OTTAWA (Reuters) - Exhausted Canadian police and firefighters prepared to break off work for the night on Friday after using steam machines to melt thick ice encasing the bodies of elderly people who died in a retirement residence fire.

Police said eight people died and about 30 were unaccounted for after the blaze ripped through the Residence du Havre in the small community of L'Isle-Verte, about 230 km (140 miles) northeast of Quebec City, early on Thursday morning.

Teams of police, firefighters and coroner's office officials - dealing with conditions so cold they could only work 45-minute shifts - used steam machines to melt thick ice that had formed after the blaze was doused.

Police spokesman Guy Lapointe said the teams planned to take a break at 7 p.m. eastern and would resume early on Saturday morning.

"Our people are exhausted ... the conditions are very, very difficult," he told a televised briefing, saying police might bring in more equipment. Temperatures in the area hovered around minus 20 C (minus 4 Fahrenheit).

Police said the number thought to be missing might not all be casualties, as it was still unclear how many of the home's residents were in the building when the fire started.

The disaster has already raised demands that the Quebec government require homes for the elderly to be equipped with sprinkler systems, following the lead of neighboring Ontario.
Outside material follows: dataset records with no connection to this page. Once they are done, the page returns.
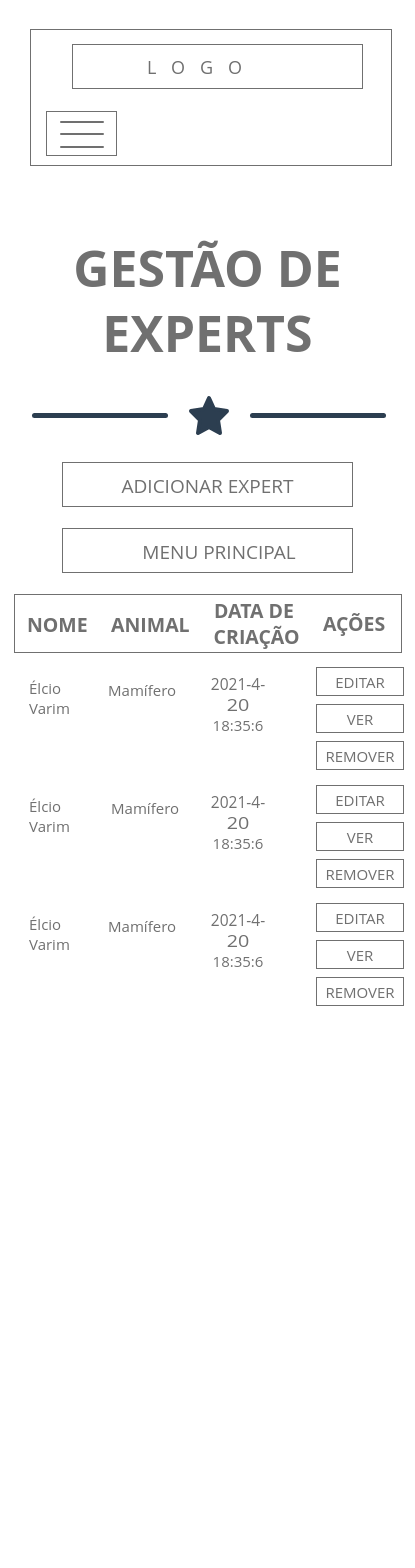
<!DOCTYPE html>
<html lang="pt">
<head>
<meta charset="utf-8">
<title>Gestão de Experts</title>
<style>
:root { --ink: #707070; --navy: #2c3e50; --paper: #ffffff; }
* { box-sizing: border-box; margin: 0; padding: 0; }
html, body { width: 415px; height: 1568px; overflow: hidden; background: var(--paper); }
body { color: var(--ink); font: 15px/20px "Open Sans", "Noto Sans", sans-serif; display: flex; flex-direction: column; padding-top: 29px; }
a { color: inherit; text-decoration: none; }
.box { border: 1px solid var(--ink); display: flex; align-items: center; justify-content: center; white-space: nowrap; }
.site-header { width: 362px; height: 137px; margin-left: 30px; padding: 14px 0 0 15px; border: 1px solid var(--ink); display: flex; flex-direction: column; gap: 22px; }
.logo { width: 291px; height: 45px; margin-left: 26px; justify-content: flex-start; padding-left: 74px; font-size: 18px; letter-spacing: 15px; }
.menu-toggle { width: 71px; height: 45px; }
.menu-toggle svg { display: block; }
h1 { margin-top: 70px; font-size: 50px; line-height: 65px; font-weight: 700; text-align: center; }
.divider { margin: 29px 29px 0 32px; height: 42px; display: flex; align-items: center; justify-content: space-between; }
.divider i { width: 136px; height: 5px; border-radius: 3px; background: var(--navy); margin-bottom: 2px; }
.page-actions { margin: 25px 0 0 62px; width: 291px; display: flex; flex-direction: column; gap: 21px; }
.page-actions .box { height: 45px; font-size: 19px; padding-top: 2px; }
.page-actions .main-menu { padding-left: 23px; }
.table-head { margin: 21px 0 0 14px; width: 388px; height: 59px; border: 1px solid var(--ink); padding-left: 12px; display: grid; grid-template-columns: 84px 97px 92px 1fr; align-items: center; font-size: 19.5px; line-height: 26px; font-weight: 700; white-space: nowrap; }
.table-head .label { padding-top: 3px; }
.table-head .date-label { text-align: center; }
.date-label span { display: block; margin-right: -5px; }
.table-head .actions-label { padding: 1px 0 0 23px; }
.records { margin: 14px 0 0 29px; display: flex; flex-direction: column; gap: 16px; list-style: none; }
.record { height: 102px; display: grid; grid-template-columns: 79px 92px 76px 88px; }
.record > .actions { margin-left: 40px; width: 88px; display: flex; flex-direction: column; gap: 8px; }
.actions .box { height: 29px; flex: none; }
.name { padding-top: 11px; }
.animal { padding-top: 13px; }
.animal.indent { padding-left: 3px; }
.date { padding-top: 7px; text-align: center; line-height: 20.5px; white-space: nowrap; }
.date span { display: block; }
.date .day { font-size: 17px; transform: scaleX(1.16); }
.date .month { font-size: 15.5px; }
</style>
</head>
<body>
<header class="site-header">
  <a class="box logo" href="#">LOGO</a>
  <a class="box menu-toggle" href="#" aria-label="Menu">
    <svg width="44" height="28" viewBox="0 0 44 28" fill="none" stroke="#707070" stroke-width="2" stroke-linecap="round">
      <path d="M1 2H43M1 14H43M1 27H43"/>
    </svg>
  </a>
</header>
<main>
  <h1>GESTÃO DE<br>EXPERTS</h1>
  <div class="divider">
    <i></i>
    <svg width="42" height="42" viewBox="0 0 42 42" fill="#2c3e50" stroke="#2c3e50" stroke-width="4" stroke-linejoin="round">
      <polygon points="21,3 26,14 39,16 30,25 32,38 21,32 10,38 12,25 3,16 16,14"/>
    </svg>
    <i></i>
  </div>
  <nav class="page-actions">
    <a class="box" href="#">ADICIONAR EXPERT</a>
    <a class="box main-menu" href="#">MENU PRINCIPAL</a>
  </nav>
  <div class="table-head">
    <div class="label">NOME</div>
    <div class="label">ANIMAL</div>
    <div class="date-label">DATA DE<span>CRIAÇÃO</span></div>
    <div class="actions-label">AÇÕES</div>
  </div>
  <ul class="records">
    <li class="record">
      <div class="name">Élcio<br>Varim</div>
      <div class="animal">Mamífero</div>
      <div class="date"><span class="month">2021-4-</span><span class="day">20</span><span>18:35:6</span></div>
      <div class="actions"><a class="box" href="#">EDITAR</a><a class="box" href="#">VER</a><a class="box" href="#">REMOVER</a></div>
    </li>
    <li class="record">
      <div class="name">Élcio<br>Varim</div>
      <div class="animal indent">Mamífero</div>
      <div class="date"><span class="month">2021-4-</span><span class="day">20</span><span>18:35:6</span></div>
      <div class="actions"><a class="box" href="#">EDITAR</a><a class="box" href="#">VER</a><a class="box" href="#">REMOVER</a></div>
    </li>
    <li class="record">
      <div class="name">Élcio<br>Varim</div>
      <div class="animal">Mamífero</div>
      <div class="date"><span class="month">2021-4-</span><span class="day">20</span><span>18:35:6</span></div>
      <div class="actions"><a class="box" href="#">EDITAR</a><a class="box" href="#">VER</a><a class="box" href="#">REMOVER</a></div>
    </li>
  </ul>
</main>
</body>
</html>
Only a part of the L'Isle-Verte residence had sprinklers.

"If the investigation shows that we need sprinklers or new rules, the government will act and bring in the changes for sure," said Jean-Thomas Grantham, spokesman for Quebec Labor and Social Solidarity Minister Agnes Maltais.   Continued...

A firefighter looks on at the seniors residence Residence du Havre after a fire in L'Isle Verte, Quebec, January 23, 2014. REUTERS/Mathieu Belanger